I’m running the Boston Marathon on April 18th for the first time. I’m very excited. It’s been a really big goal for me since my first marathon in 1995. Since then I have run 15 more marathons in my effort to qualify to run Boston. For those of you not in the running community, Boston is the premiere marathon. Every marathoner I know wants to run Boston. To do so you must qualify by running a previous marathon within a certain time depending on your age and gender. The question for most people at the beginning of each marathon is “will I qualify this time?” (Read my epilogue here.)
So here I am – less than 3 weeks from achieving my really big goal. How did I get here?
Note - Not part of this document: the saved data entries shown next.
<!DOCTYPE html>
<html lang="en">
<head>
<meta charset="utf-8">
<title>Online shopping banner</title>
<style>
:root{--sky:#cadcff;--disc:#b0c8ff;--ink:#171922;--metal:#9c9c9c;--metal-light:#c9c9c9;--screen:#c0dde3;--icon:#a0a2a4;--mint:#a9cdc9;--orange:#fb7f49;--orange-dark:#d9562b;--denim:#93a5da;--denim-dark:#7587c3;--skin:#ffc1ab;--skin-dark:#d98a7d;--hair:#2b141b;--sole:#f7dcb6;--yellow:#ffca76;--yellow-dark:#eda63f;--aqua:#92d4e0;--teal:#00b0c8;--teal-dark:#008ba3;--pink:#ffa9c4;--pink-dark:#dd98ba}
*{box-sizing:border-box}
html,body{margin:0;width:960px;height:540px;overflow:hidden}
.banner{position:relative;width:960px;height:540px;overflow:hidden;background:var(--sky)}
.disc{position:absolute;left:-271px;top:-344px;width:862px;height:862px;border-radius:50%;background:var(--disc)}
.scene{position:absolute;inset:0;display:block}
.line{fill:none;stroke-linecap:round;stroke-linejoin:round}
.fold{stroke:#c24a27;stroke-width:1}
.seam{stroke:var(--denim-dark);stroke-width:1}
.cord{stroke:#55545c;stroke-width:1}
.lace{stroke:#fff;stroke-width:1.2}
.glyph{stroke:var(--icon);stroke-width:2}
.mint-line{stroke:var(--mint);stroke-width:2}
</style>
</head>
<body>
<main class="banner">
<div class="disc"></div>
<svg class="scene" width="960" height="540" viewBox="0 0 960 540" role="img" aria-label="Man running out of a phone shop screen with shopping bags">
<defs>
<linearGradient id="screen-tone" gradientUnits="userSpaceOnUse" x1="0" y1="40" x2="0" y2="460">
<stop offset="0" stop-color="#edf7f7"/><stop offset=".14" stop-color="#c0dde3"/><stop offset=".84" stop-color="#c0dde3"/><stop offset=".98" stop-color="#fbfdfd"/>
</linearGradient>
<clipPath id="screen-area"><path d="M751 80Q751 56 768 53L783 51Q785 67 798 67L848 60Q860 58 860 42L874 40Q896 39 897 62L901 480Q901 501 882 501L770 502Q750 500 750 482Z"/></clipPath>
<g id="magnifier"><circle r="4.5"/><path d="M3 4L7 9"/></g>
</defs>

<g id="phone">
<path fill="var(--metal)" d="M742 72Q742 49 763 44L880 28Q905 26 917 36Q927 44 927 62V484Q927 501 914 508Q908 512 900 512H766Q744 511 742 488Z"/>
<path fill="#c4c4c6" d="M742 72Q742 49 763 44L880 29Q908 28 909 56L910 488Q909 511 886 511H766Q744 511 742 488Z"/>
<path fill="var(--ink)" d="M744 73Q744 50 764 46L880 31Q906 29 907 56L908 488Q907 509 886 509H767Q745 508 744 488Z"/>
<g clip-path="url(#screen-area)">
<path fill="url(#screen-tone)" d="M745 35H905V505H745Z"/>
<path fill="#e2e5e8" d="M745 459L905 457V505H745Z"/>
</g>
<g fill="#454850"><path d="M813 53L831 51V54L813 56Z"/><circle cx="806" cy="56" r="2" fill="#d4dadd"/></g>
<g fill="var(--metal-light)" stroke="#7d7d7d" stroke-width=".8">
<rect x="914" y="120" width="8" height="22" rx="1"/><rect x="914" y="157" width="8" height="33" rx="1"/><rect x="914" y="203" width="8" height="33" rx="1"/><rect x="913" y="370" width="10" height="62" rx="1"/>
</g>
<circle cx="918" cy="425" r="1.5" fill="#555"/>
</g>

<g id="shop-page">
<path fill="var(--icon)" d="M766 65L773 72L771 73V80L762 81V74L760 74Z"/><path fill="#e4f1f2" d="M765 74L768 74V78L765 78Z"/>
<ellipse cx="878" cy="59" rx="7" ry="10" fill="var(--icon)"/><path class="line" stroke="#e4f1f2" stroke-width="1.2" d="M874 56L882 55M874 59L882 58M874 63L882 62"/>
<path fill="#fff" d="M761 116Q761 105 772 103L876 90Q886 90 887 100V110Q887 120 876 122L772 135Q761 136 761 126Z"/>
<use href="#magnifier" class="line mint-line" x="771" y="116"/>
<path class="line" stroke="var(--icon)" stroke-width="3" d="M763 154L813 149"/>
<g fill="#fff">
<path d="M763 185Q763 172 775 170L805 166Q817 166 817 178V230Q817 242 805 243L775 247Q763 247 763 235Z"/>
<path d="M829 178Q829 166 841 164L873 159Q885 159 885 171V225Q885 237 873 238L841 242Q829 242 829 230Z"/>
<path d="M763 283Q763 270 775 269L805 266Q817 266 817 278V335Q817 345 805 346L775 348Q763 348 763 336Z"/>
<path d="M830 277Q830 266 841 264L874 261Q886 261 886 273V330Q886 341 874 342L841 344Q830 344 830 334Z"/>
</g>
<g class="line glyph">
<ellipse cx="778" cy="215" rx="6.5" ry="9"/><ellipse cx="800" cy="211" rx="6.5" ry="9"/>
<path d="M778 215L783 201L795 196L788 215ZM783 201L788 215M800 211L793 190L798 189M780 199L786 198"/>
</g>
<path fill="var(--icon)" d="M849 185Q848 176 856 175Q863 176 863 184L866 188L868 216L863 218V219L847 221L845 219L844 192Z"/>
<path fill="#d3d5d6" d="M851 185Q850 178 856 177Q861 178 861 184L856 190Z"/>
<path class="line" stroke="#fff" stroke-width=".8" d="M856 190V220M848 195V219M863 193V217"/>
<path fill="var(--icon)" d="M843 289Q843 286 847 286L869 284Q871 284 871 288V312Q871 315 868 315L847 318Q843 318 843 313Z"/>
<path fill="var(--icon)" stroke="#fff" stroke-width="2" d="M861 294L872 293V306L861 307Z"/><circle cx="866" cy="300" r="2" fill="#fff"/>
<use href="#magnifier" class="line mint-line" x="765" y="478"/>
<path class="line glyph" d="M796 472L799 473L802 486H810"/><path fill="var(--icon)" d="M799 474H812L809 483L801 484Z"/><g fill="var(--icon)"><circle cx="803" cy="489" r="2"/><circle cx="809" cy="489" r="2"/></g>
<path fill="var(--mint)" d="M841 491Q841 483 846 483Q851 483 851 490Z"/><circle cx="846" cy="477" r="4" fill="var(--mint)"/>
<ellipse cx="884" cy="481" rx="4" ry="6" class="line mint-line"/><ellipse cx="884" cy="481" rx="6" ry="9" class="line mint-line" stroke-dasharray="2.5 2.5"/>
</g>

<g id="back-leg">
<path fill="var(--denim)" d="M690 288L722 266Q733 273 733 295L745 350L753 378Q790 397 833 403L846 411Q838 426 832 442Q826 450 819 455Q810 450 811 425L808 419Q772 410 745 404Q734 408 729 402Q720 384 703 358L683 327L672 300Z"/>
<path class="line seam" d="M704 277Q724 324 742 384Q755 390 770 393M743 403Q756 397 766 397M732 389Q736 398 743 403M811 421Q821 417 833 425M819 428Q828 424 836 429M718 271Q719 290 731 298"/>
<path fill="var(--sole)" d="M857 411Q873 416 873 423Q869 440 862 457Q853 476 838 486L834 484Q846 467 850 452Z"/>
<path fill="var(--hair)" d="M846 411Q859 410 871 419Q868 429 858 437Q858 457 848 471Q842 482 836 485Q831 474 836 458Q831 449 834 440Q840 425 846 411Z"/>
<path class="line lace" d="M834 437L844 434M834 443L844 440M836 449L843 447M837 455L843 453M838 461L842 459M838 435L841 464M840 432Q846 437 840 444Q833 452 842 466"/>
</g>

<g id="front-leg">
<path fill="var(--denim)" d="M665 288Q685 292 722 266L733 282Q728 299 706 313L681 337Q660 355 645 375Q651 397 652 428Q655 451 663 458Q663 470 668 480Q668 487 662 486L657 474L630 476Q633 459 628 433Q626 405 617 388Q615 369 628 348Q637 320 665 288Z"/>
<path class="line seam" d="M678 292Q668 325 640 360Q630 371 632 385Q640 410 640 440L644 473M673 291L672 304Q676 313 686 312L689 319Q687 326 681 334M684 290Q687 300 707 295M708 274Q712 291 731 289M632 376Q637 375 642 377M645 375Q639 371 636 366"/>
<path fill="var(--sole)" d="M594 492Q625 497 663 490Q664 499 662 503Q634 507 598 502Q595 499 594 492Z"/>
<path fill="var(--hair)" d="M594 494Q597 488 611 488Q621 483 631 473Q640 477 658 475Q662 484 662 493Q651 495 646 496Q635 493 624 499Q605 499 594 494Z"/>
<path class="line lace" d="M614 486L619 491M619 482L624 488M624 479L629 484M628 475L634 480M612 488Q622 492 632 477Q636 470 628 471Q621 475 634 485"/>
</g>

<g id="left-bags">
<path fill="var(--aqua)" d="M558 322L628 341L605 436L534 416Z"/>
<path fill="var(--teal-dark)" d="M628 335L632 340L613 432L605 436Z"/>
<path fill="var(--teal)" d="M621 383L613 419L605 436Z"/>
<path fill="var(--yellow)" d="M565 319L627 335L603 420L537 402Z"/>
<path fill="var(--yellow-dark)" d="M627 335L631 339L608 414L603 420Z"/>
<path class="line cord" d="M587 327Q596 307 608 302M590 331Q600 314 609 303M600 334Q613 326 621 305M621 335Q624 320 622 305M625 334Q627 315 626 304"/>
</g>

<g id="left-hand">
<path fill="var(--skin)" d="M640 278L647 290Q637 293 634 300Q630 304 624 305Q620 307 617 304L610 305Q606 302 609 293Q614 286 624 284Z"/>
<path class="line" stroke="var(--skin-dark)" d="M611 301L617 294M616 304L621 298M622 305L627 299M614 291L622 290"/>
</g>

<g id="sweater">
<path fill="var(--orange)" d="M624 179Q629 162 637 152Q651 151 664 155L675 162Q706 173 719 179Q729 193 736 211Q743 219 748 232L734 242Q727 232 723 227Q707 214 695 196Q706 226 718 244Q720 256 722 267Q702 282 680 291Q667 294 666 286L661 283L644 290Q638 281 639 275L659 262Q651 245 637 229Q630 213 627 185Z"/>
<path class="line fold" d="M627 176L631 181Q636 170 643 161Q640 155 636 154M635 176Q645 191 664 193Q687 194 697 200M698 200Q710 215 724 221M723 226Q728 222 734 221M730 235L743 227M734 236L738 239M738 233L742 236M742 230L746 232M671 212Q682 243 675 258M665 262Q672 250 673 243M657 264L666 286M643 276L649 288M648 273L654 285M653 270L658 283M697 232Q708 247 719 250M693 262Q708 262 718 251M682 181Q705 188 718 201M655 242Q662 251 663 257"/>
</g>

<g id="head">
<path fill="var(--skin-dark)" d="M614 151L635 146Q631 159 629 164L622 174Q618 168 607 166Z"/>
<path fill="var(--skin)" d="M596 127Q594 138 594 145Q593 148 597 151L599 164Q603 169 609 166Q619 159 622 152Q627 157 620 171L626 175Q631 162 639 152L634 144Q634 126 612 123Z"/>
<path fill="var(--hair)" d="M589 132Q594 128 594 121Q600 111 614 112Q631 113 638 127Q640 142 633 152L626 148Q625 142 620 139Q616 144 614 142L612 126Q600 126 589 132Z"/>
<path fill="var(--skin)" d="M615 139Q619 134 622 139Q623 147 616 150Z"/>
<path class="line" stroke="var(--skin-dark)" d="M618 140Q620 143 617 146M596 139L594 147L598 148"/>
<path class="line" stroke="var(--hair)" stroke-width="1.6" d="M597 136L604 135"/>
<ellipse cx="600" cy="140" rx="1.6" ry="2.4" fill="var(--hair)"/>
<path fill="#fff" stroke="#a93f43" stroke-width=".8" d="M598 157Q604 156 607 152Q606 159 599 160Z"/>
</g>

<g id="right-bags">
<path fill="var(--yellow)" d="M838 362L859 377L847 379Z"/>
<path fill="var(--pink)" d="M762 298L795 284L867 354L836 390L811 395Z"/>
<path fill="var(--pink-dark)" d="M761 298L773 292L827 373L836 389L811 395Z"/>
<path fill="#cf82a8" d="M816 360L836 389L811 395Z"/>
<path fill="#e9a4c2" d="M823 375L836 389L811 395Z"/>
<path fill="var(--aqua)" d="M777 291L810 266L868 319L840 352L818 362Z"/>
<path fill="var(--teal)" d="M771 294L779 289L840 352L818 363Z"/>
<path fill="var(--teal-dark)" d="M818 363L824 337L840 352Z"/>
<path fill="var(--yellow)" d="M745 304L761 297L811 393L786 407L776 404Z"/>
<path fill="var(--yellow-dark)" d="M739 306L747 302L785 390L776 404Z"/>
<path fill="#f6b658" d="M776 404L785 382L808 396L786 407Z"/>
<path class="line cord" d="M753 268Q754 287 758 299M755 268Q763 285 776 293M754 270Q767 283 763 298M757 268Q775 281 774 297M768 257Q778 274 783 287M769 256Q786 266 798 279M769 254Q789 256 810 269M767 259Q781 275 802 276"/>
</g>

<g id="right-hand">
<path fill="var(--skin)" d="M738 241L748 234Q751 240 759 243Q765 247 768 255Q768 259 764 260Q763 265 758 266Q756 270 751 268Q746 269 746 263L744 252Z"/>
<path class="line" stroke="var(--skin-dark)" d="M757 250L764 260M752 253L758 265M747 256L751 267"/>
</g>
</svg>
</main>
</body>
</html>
This is what I came up with on my run this morning.
“You can’t cheat the marathon.” I remember these words from my first marathon training program years ago. What it means is that in order to be able to run 26.2 miles (42.2 km) and not get injured you must train and put in the weekly mileage. You’ve got to do the work. Sounds simple. Follow your training plan and all is well. True, and it requires discipline to make it out running when you don’t feel like it, when the only time you can fit it in that day is 5am, or when the weather is bitter cold or wet and nasty. If it’s long run day then you have to get out and do your long run. The other part of discipline is staying the course. Setbacks, repeated attempts and falling off your plan are all part of the learning process. Valuable wisdom comes with discipline when you pay attention.
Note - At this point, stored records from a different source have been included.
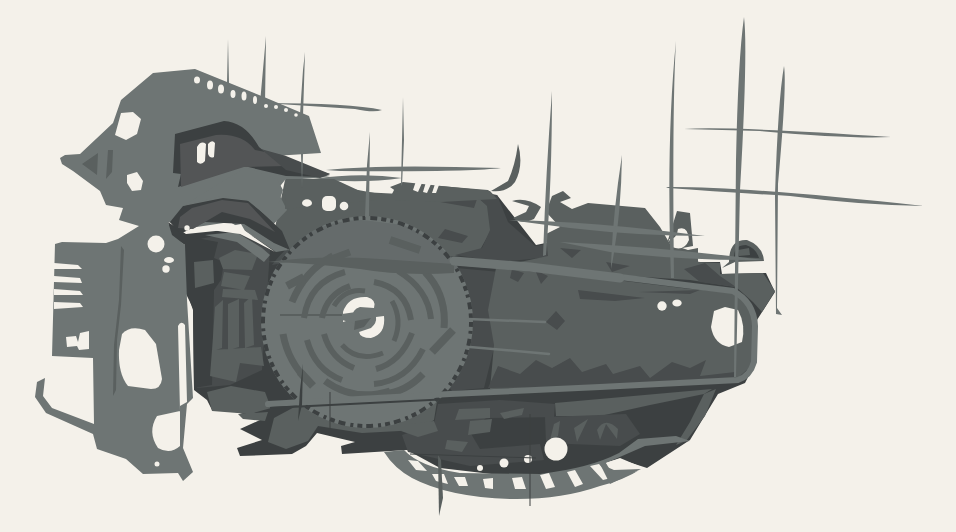
<!DOCTYPE html>
<html lang="en">
<head>
<meta charset="utf-8">
<title>Mechanical vessel</title>
<style>
:root{--paper:#f4f1ea;--light:#6e7574;--mid:#5a605f;--brown:#535556;--dark:#484c4d;--ink:#3c4041}
html,body{margin:0;background:var(--paper);overflow:hidden}
svg{display:block;width:956px;height:532px}
.paper{fill:var(--paper)}.light{fill:var(--light)}.mid{fill:var(--mid)}.brown{fill:var(--brown)}.dark{fill:var(--dark)}.ink{fill:var(--ink)}
.line{fill:none;stroke:var(--light);stroke-linecap:round}
.line-mid{fill:none;stroke:var(--mid)}
.line-ink{fill:none;stroke:var(--ink)}
</style>
</head>
<body>
<svg viewBox="0 0 956 532" role="img" aria-label="Abstract grey mechanical vessel with a large disc, a pointed head and thin masts">
<rect class="paper" width="956" height="532"/>

<g id="hull">
  <path class="ink" d="M168 222L186 234L235 229L262 240L290 250L470 190L497 195L536 245L560 240L700 262L720 262L722 274L766 273L775 292L757 320L756 362L745 383L718 394L690 440L647 468L619 459L560 474L500 475L440 468L407 450L342 454L341 446L355 442L317 433L306 446L292 454L240 456L237 448L262 440L240 429L260 420L237 412L212 410L207 400L194 390L193 308L185 292L185 245L170 236Z"/>
  <path class="mid" d="M285 180L358 190L391 196L395 188L440 186L488 190L497 198L476 196L491 208L490 232L480 250L455 256L420 262L365 218L290 250L272 242Z"/>
  <path class="dark" d="M476 196L497 195L508 222L535 246L548 244L560 256L500 262L455 255L482 248L490 230L487 206Z"/>
  <path class="dark" d="M445 229L468 236L462 243L438 238ZM440 202L478 196L474 208Z"/>
  <path class="mid" d="M548 256L546 234L560 227L546 212L552 196L563 191L571 198L560 202L572 209L588 203L645 208L660 227L670 244L688 250L698 248L698 262L720 263L720 274L763 273L775 291L762 312L753 302L736 287L690 280L600 274L520 262Z"/>
  <path class="mid" d="M677 211L690 213L693 246L672 250L668 240Z"/>
  <path class="paper" d="M678 229Q688 225 689 240Q684 252 672 247L669 239Q677 239 678 229Z"/>
  <path class="dark" d="M456 268L500 272L490 306L496 340L484 388L452 391L430 360Z"/>
  <path class="mid" d="M496 268L600 278L690 289L732 292L752 308L752 365L738 378L600 385L490 389L494 345L488 310Z"/>
  <path class="dark" d="M578 290L645 298L615 301L580 299ZM556 311L565 321L557 330L546 322ZM638 292L700 290L690 294ZM488 388L498 366L520 374L536 360L552 368L570 358L582 372L606 364L613 374L640 366L650 378L672 362L690 368L706 360L700 376L735 372L736 380L640 386Z"/>
  <path class="dark" d="M512 269L524 273L518 282L510 278ZM535 270L548 276L541 284ZM560 248L581 250L572 258ZM606 262L630 266L612 272ZM684 269L705 263L720 276L736 287L700 282Z"/>
  <path class="mid" d="M555 403L712 389L704 394L650 405L600 416L556 416Z"/>
</g>

<g id="engine-bay">
  <path class="dark" d="M195 240L235 232L270 250L262 370L230 385L197 388Z"/>
  <path class="ink" d="M186 236L218 242L214 258L224 262L221 280L214 290L212 385L194 388L193 310L186 290Z"/>
  <path class="mid" d="M194 262L213 260L214 283L195 288ZM219 258L235 250L258 254L252 270L223 269ZM224 272L250 276L244 290L221 286ZM215 307L223 300L222 348L212 351ZM228 304L239 299L239 347L228 350ZM244 303L252 296L254 345L245 348ZM223 289L255 290L258 300L222 297ZM212 350L261 347L264 366L240 363L236 382L210 376Z"/>
  <path class="light" d="M205 235L236 232L262 248L270 255L264 262L237 242Z"/>
  <path class="mid" d="M207 392L231 386L265 392L271 408L250 414L212 411ZM238 414L268 412L265 421L243 419Z"/>
  <path class="mid" d="M274 418L300 404L437 401L434 420L418 430L362 433L318 426L308 441L286 449L268 442Z"/>
</g>

<g id="keel">
  <path class="dark" d="M438 404L500 400L555 404L554 417L486 418L470 432L480 449L540 444L544 460L470 466L408 452L402 435L434 424Z"/>
  <path class="mid" d="M406 424L434 421L438 431L418 437L401 431ZM459 409L490 408L490 418L455 420ZM470 421L492 419L490 432L468 435ZM447 440L468 442L462 452L445 449ZM500 413L524 408L522 415L504 419Z"/>
  <path class="dark" d="M545 417L626 414L640 434L620 446L546 443Z"/>
  <path class="mid" d="M554 424L560 421L558 436L550 440ZM574 428L588 419L577 442ZM597 430Q605 416 618 429L617 439L606 424L600 440Z"/>
  <path class="mid" d="M716 389L705 416L686 441L676 445L690 422L704 394Z"/>
  <path class="light" d="M384 452L404 450Q420 467 460 473L540 474Q590 468 619 453L638 439L676 436L690 441L645 446L606 463L614 470L641 469Q624 480 600 486Q560 500 510 499Q448 497 412 478Q394 468 384 452Z"/>
  <path class="paper" d="M408 460L418 461L427 471L416 470ZM432 474L444 474L448 484L436 481ZM454 477L465 477L468 486L459 486ZM483 479L493 478L493 489L485 488ZM512 478L522 477L526 489L515 489ZM540 475L549 473L555 487L546 489ZM567 472L575 470L583 484L575 487ZM590 466L599 464L611 478L603 480Z"/>
  <path class="paper" d="M606 463L620 458L646 469L614 477Z"/>
  <path class="light" d="M600 464L614 470L641 469L610 484Z"/>
  <g class="paper"><circle cx="556" cy="449" r="11.5"/><circle cx="504" cy="463" r="4.5"/><circle cx="528" cy="459" r="4"/><circle cx="480" cy="468" r="3"/></g>
</g>

<g id="disc">
  <circle class="light" cx="367" cy="322" r="106"/>
  <path class="mid" d="M272 265Q306 220 363 220L403 225Q446 244 461 272L440 264L390 262Q318 254 272 265Z" opacity=".45"/>
  <circle class="line-ink" cx="367" cy="322" r="104" stroke-width="4" stroke-dasharray="5 4 3 5 7 4"/>
  <g class="line-mid">
    <path d="M292 302Q305 270 333 256M318 264L350 252M283 334Q288 362 309 382M425 272Q447 295 444 328M423 374Q406 392 384 394M325 381Q354 402 390 391" stroke-width="7"/>
    <path d="M304 318Q309 282 345 272M398 271Q428 289 431 319M423 349Q407 381 374 384M307 340Q315 370 342 380" stroke-width="6"/>
    <path d="M322 318Q327 294 350 286M374 282Q406 288 411 320M412 333Q401 362 376 369M324 334Q331 359 354 368" stroke-width="6"/>
    <path d="M334 306Q345 288 365 291M392 301Q403 320 394 341M383 353Q358 363 342 345" stroke-width="5"/>
    <path d="M287 286L304 277M432 352L453 330M300 372L313 386M390 240L420 250" stroke-width="8"/>
  </g>
  <path class="mid" d="M268 262Q320 255 380 259L454 264L454 273Q400 276 360 269Q310 263 268 262Z"/>
  <path class="paper" d="M343 312Q348 296 367 297Q377 300 374 308L360 307Q352 309 352 319L343 322ZM384 316Q386 334 371 338Q360 338 359 332L371 328Q377 323 376 317Z"/>
  <path class="light" d="M342 314L356 312L372 318L356 324L342 320Z"/>
  <path class="mid" d="M355 321L371 318L364 327L354 330Z"/>
</g>

<g id="belt">
  <path class="line" d="M454 262L530 268L620 277L733 291Q754 302 755 326L754 362Q750 376 738 380L600 387L450 394L268 404" stroke-width="6"/>
  <path class="line" d="M454 261L530 267L620 278" stroke-width="9"/>
  <path class="line-ink" d="M270 408L450 399L555 394" stroke-width="2"/>
  <path class="line" d="M468 319L545 322M470 347L549 354" stroke-width="2.5"/>
  <path class="line-mid" d="M280 315H342" stroke-width="2"/>
  <path class="paper" d="M714 311L725 307L738 310Q746 325 742 342L729 347Q714 344 711 327Z"/>
  <circle class="paper" cx="662" cy="306" r="4.7"/><ellipse class="paper" cx="677" cy="303" rx="4.7" ry="3.5"/>
</g>

<g id="head">
  <path class="light" d="M60 158L65 155L80 154L113 123L121 100L153 73L195 69L264 97L309 116L321 153L258 157L330 176L318 178L285 180L277 190L287 210L270 228L288 250L276 252L245 231L230 222L190 228L168 222L172 235L185 245L187 300L193 398L187 404L183 448L193 472L183 481L178 473L143 474L126 459L97 449L93 434L46 413L35 397L37 382L45 378L43 396L52 408L94 424L93 358L52 356L55 244L62 242L106 243L118 239L139 226L119 220L123 208L106 205L100 191L73 171L62 164Z"/>
  <path class="ink" d="M175 134L224 121Q245 122 259 147L270 156L330 174L321 177L286 176L244 166L178 187L181 174L173 173Z"/>
  <path class="brown" d="M180 144L216 135Q242 133 255 150L286 156L284 166L244 167L181 187Z"/>
  <path class="dark" d="M261 149L286 156L330 174L320 178L286 170Z"/>
  <path class="ink" d="M170 222L183 206L223 198L250 201L282 231L290 250L274 243L244 224L205 222L180 234Z"/>
  <path class="brown" d="M180 217L192 208L222 200L248 203L275 232L250 219L222 212L193 229L178 228Z"/>
  <path class="light" d="M182 206L246 167L277 179L283 190L279 202L268 217L247 200L222 196Z"/>
  <path class="mid" d="M82 164L98 153L97 175ZM108 150L113 150L112 172L106 179ZM121 246L124 250L121 305L117 340L116 390L113 396L114 345L119 300Z"/>
  <path class="paper" d="M121 113L133 112L141 119L137 134L126 140L115 135ZM127 175L137 172L143 181L141 190L132 191L127 183ZM197 147Q201 140 206 144L205 161Q201 166 197 162ZM208 144Q212 139 215 143L214 157Q210 159 208 154Z"/>
  <g class="paper"><ellipse cx="197" cy="80" rx="3" ry="3.5"/><ellipse cx="210" cy="85" rx="3" ry="4.5"/><ellipse cx="221" cy="89" rx="3" ry="4.5"/><ellipse cx="233" cy="94" rx="2.5" ry="4"/><ellipse cx="244" cy="96" rx="2.5" ry="4.5"/><ellipse cx="255" cy="100" rx="2" ry="4"/><circle cx="266" cy="106" r="2"/><circle cx="276" cy="107" r="2"/><circle cx="286" cy="110" r="2"/><circle cx="296" cy="115" r="1.8"/><circle cx="187" cy="228" r="2.7"/></g>
  <path class="paper" d="M211 230L241 224L245 231L275 252L256 242L240 234Z"/>
</g>

<g id="front-plate">
  <g class="paper">
    <circle cx="156" cy="244" r="8.5"/><ellipse cx="169" cy="260" rx="5" ry="3"/><circle cx="166" cy="269" r="3.7"/>
    <path d="M54 263L78 265L82 269L54 269ZM54 276L80 278L82 283L54 282ZM54 289L80 291L83 295L54 295ZM54 302L80 303L83 307L54 309ZM66 337L76 336L78 342L80 333L89 331L89 349L79 350L77 346L67 347Z"/>
    <path d="M122 334Q130 325 145 330L156 344L162 379Q161 389 151 389L128 386Q118 374 119 350Z"/>
    <path d="M178 326Q181 320 185 325L187 402L180 406V446Q170 455 158 448Q147 432 157 416L180 411Z"/>
    <circle cx="157" cy="464" r="2.5"/>
  </g>
</g>

<g id="deck">
  <path class="light" d="M326 170Q380 164 501 168Q470 172 340 171ZM313 179Q360 172 402 178Q360 184 313 179Z"/>
  <path class="mid" d="M286 179L334 179L362 192L400 194L390 187L403 182L490 191L497 199L440 202L380 200L285 209Z"/>
  <g class="paper"><ellipse cx="307" cy="203" rx="5" ry="3.7"/><rect x="322" y="196" width="14" height="15" rx="5"/><circle cx="344" cy="206" r="4.3"/><path d="M416 181L422 183L418 192L413 190ZM426 182L431 184L427 193L423 192ZM435 184L439 185L436 193L432 193Z"/></g>
  <path class="mid" d="M518 144Q524 165 515 182Q507 193 491 191L508 181Q515 166 518 144Z"/>
  <path class="mid" d="M512 201Q526 197 541 207L534 219Q522 225 513 218L526 212L529 206Z"/>
  <path class="mid" d="M722 268L729 262Q729 239 747 240Q763 246 764 261L735 262Z"/>
  <path class="ink" d="M734 257Q734 245 746 245Q756 248 759 258Z"/><path class="mid" d="M738 250L749 248L750 255L739 256Z"/>
</g>

<g id="masts" class="light">
  <path d="M228 39L229 83L227 83ZM266 36L265 104L260 103ZM305 52L303 116L300 114L303 70ZM301 154H303L302 188ZM370 132L369 216L365 217L367 165ZM403 97L404 140L402 186L401 184ZM552 91Q552 180 546 255L543 256Q546 170 552 91ZM622 155Q621 220 611 269Q612 220 622 155ZM676 41Q672 110 674 278L671 278Q666 140 676 41ZM744 17Q748 50 740 190L736 377L734 377L736 160Q738 60 744 17ZM784 66Q787 85 778 184L777 308L782 315L776 314L775 195Q778 100 784 66Z"/>
  <path d="M264 103Q350 103 382 110Q374 113 355 109ZM684 129Q730 126 891 137Q850 139 760 131ZM666 187Q740 186 924 206Q860 205 790 196Q720 192 668 188Z"/>
  <path d="M509 220Q590 221 705 236Q640 236 570 228ZM560 242Q660 247 764 260Q690 261 610 252Z"/>
  <path class="mid" d="M438 455L441 460L443 498L439 516Z"/>
  <path class="ink" d="M303 364L302 405L298 421L300 390Z"/>
  <path class="line-ink" d="M530 414V506M330 392V430M410 454L536 458" stroke-width="1"/>
</g>
</svg>
</body>
</html>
A couple big challenges are completing the training without injury or sickness. The training pushes you to your edges of what’s possible physically, mentally and emotionally. You have to pay attention to the signals such as a nagging pain or significant lethargy. Is it better to take a rest day or run today? It’s a balance between discipline and knowing when to take a break – paying attention and taking time to reflect on your progress and what will best serve you in the ‘long run’. Perhaps it means choosing a yoga class or having a nap.
I learned the value of cross training the hard way. I love running and so rarely miss a run on my run days. When I have a lot going on I still won’t miss a run however other activities such as swimming or strength training fall off the agenda. After a few significant injuries that kept me from running for over 6 months each time, I learned that cross training is essential. Cross training can provide the much needed strength and flexibility necessary for endurance. In fact, since I became an active yoga practitioner four years ago, I have been injury free, no longer require orthotics in my shoes and have a lot more energy on my runs.
Running a marathon is a really big goal. At least for me. I was never much of an athlete growing up and the idea of running a marathon was inconceivable when I first started running. I started with small goals. My first running race was a 10k. I liked it. I ran a bunch more short races. Bit by bit I increased my long runs to the point where I could run about 10 miles. So then I tried a half marathon. I liked it too. I decided to train and see if I could run a marathon. You know the ending to that story already. I continue to run a lot of shorter races because they give me information on how well I’m doing with respect to speed and overall performance. Running well in a 5km race can be just as rewarding as qualifying for Boston.
When I decided to run a marathon the first thing I did was sign up for a training program with Marathon Dynamics. That was a very wise choice. Not only did I learn a lot about the art and science of running a marathon, I discovered a community of runners who had similar aspirations. We ran long runs together, talked about strategy together, commiserated about injuries together, and celebrated successes together. Over the years I’ve continued to value community including all those people who have been supporting me from the sidelines with encouragement and water bottles!
To sum it up, achieving my really big goal of running the Boston Marathon has been a combination of having a disciplined plan and paying attention to what works and doesn’t work. Integrating cross training has provided additional strength and capability to facilitate my progress. Setting small goals along the way to monitor my performance along with a community of people with whom to learn and share the experience has kept me positive and optimistic. Now all I have to do is eat well, rest well and look forward to saying “I am running the Boston Marathon” at the starting line.
What really big goals have you had? How did you achieve your goal? What got in the way? What did you learn? Please share your experiences below.